• _WHAT IS NEEDED_:
Word for word, copy all the data and drop the pictures.

• _SUPPLIED RECORDS_:
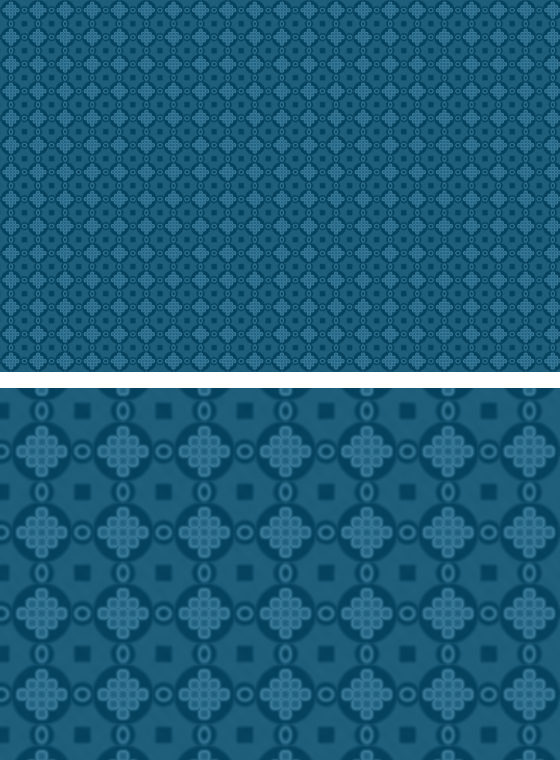
Top, the full canvas; bottom, a detail of the centre.
Give the GLSL for this pattern, as a Shadertoy shader.

```glsl
const vec2 REPEATS = vec2(20.67, 13.78);
const vec2 FIRST_CENTRE = vec2(0.404, 0.377);

const vec3 DARK_TEAL  = vec3(0.02, 0.26, 0.37);
const vec3 MID_TEAL   = vec3(0.12, 0.37, 0.48);
const vec3 FILL_BLUE  = vec3(0.13, 0.38, 0.50);
const vec3 LIGHT_BLUE = vec3(0.28, 0.54, 0.66);

// Coverage of a shape from its signed distance and the edge softness
float cover(float dist, float soft) {
    return smoothstep(0.5 * soft, -0.5 * soft, dist);
}

float roundBoxDistance(vec2 p, float halfSide, float corner) {
    vec2 d = abs(p) - halfSide + corner;
    return length(max(d, 0.0)) + min(max(d.x, d.y), 0.0) - corner;
}

// Ring stretched by the given radii
float ringDistance(vec2 p, vec2 radii, float lineWidth) {
    float scale = min(radii.x, radii.y);
    return abs(length(p / radii) - 1.0) * scale - 0.5 * lineWidth;
}

// Dark surround: a disc at each medallion and a smaller one at each link,
// which leaves an eight-pointed star between them
float surroundDistance(vec2 centre, vec2 sideLink, vec2 tallLink, float big, float small) {
    float links = min(length(sideLink), length(tallLink)) - small;
    return min(length(centre) - big, links);
}

// Stepped diamond of rounded cells: x = line distance, y = fill distance
vec2 medallionDistance(vec2 p, float spacing, float lineWidth) {
    vec2 nearest = vec2(1.0);
    for (int i = -2; i <= 2; i++) {
        for (int j = -2; j <= 2; j++) {
            if (abs(i) + abs(j) > 2) continue;
            vec2 q = p - spacing * vec2(i, j);
            float cell = roundBoxDistance(q, 0.5 * spacing, 0.35 * spacing);
            nearest = min(nearest, vec2(abs(cell) - 0.5 * lineWidth, cell));
        }
    }
    return nearest;
}

// Faint woven unevenness from layered sines
float mottle(vec2 p) {
    return sin(p.x * 17.0 + sin(p.y * 11.0)) * sin(p.y * 19.0 + sin(p.x * 13.0))
         + 0.5 * sin(p.x * 31.0 - p.y * 27.0);
}

void mainImage(out vec4 fragColor, in vec2 fragCoord) {
    vec2 uv = fragCoord / iResolution.xy;
    vec2 grid = vec2(uv.x, 1.0 - uv.y) * REPEATS - FIRST_CENTRE;
    float soft = max(1.3 * REPEATS.x / iResolution.x, 0.065);

    vec2 fromCentre = fract(grid + 0.5) - 0.5;
    vec2 fromCorner = fract(grid) - 0.5;
    vec2 sideLink = vec2(fromCorner.x, fromCentre.y);
    vec2 tallLink = vec2(fromCentre.x, fromCorner.y);

    // Ground stars with a dark square at the heart
    float surround = surroundDistance(fromCentre, sideLink, tallLink, 0.375, 0.15);
    vec3 color = mix(MID_TEAL, DARK_TEAL, cover(surround, soft));
    color = mix(color, DARK_TEAL, cover(roundBoxDistance(fromCorner, 0.1, 0.03), soft));

    // Small link rings between medallions
    float sideRing = ringDistance(sideLink, vec2(0.08, 0.07), 0.035);
    float tallRing = ringDistance(tallLink, vec2(0.06, 0.09), 0.035);
    color = mix(color, LIGHT_BLUE, 0.8 * cover(min(sideRing, tallRing), soft));

    // Latticed medallion
    vec2 medallion = medallionDistance(fromCentre, 0.118, 0.03);
    color = mix(color, FILL_BLUE, cover(medallion.y, soft));
    color = mix(color, LIGHT_BLUE, 0.9 * cover(medallion.x, soft));

    color += 0.004 * mottle(grid);
    fragColor = vec4(color, 1.0);
}
```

• _FINISHED TASK_:
Top, the full canvas; bottom, a detail of the centre.
Give the GLSL for this pattern, as a Shadertoy shader.

```glsl
const vec2 REPEATS = vec2(20.67, 13.78);
const vec2 FIRST_CENTRE = vec2(0.404, 0.377);

const vec3 DARK_TEAL  = vec3(0.02, 0.26, 0.37);
const vec3 MID_TEAL   = vec3(0.12, 0.37, 0.48);
const vec3 FILL_BLUE  = vec3(0.13, 0.38, 0.50);
const vec3 LIGHT_BLUE = vec3(0.28, 0.54, 0.66);

// Coverage of a shape from its signed distance and the edge softness
float cover(float dist, float soft) {
    return smoothstep(0.5 * soft, -0.5 * soft, dist);
}

float roundBoxDistance(vec2 p, float halfSide, float corner) {
    vec2 d = abs(p) - halfSide + corner;
    return length(max(d, 0.0)) + min(max(d.x, d.y), 0.0) - corner;
}

// Ring stretched by the given radii
float ringDistance(vec2 p, vec2 radii, float lineWidth) {
    float scale = min(radii.x, radii.y);
    return abs(length(p / radii) - 1.0) * scale - 0.5 * lineWidth;
}

// Dark surround: a disc at each medallion and a smaller one at each link,
// which leaves an eight-pointed star between them
float surroundDistance(vec2 centre, vec2 sideLink, vec2 tallLink, float big, float small) {
    float links = min(length(sideLink), length(tallLink)) - small;
    return min(length(centre) - big, links);
}

// Stepped diamond of rounded cells: x = line distance, y = fill distance
vec2 medallionDistance(vec2 p, float spacing, float lineWidth) {
    vec2 nearest = vec2(1.0);
    for (int i = -2; i <= 2; i++) {
        for (int j = -2; j <= 2; j++) {
            if (abs(i) + abs(j) > 2) continue;
            vec2 q = p - spacing * vec2(i, j);
            float cell = roundBoxDistance(q, 0.5 * spacing, 0.35 * spacing);
            nearest = min(nearest, vec2(abs(cell) - 0.5 * lineWidth, cell));
        }
    }
    return nearest;
}

// Faint woven unevenness from layered sines
float mottle(vec2 p) {
    return sin(p.x * 17.0 + sin(p.y * 11.0)) * sin(p.y * 19.0 + sin(p.x * 13.0))
         + 0.5 * sin(p.x * 31.0 - p.y * 27.0);
}

void mainImage(out vec4 fragColor, in vec2 fragCoord) {
    vec2 uv = fragCoord / iResolution.xy;
    vec2 grid = vec2(uv.x, 1.0 - uv.y) * REPEATS - FIRST_CENTRE;
    float soft = max(1.3 * REPEATS.x / iResolution.x, 0.065);

    vec2 fromCentre = fract(grid + 0.5) - 0.5;
    vec2 fromCorner = fract(grid) - 0.5;
    vec2 sideLink = vec2(fromCorner.x, fromCentre.y);
    vec2 tallLink = vec2(fromCentre.x, fromCorner.y);

    // Ground stars with a dark square at the heart
    float surround = surroundDistance(fromCentre, sideLink, tallLink, 0.375, 0.15);
    vec3 color = mix(MID_TEAL, DARK_TEAL, cover(surround, soft));
    color = mix(color, DARK_TEAL, cover(roundBoxDistance(fromCorner, 0.1, 0.03), soft));

    // Small link rings between medallions
    float sideRing = ringDistance(sideLink, vec2(0.08, 0.07), 0.035);
    float tallRing = ringDistance(tallLink, vec2(0.06, 0.09), 0.035);
    color = mix(color, LIGHT_BLUE, 0.8 * cover(min(sideRing, tallRing), soft));

    // Latticed medallion
    vec2 medallion = medallionDistance(fromCentre, 0.118, 0.03);
    color = mix(color, FILL_BLUE, cover(medallion.y, soft));
    color = mix(color, LIGHT_BLUE, 0.9 * cover(medallion.x, soft));

    color += 0.004 * mottle(grid);
    fragColor = vec4(color, 1.0);
}
```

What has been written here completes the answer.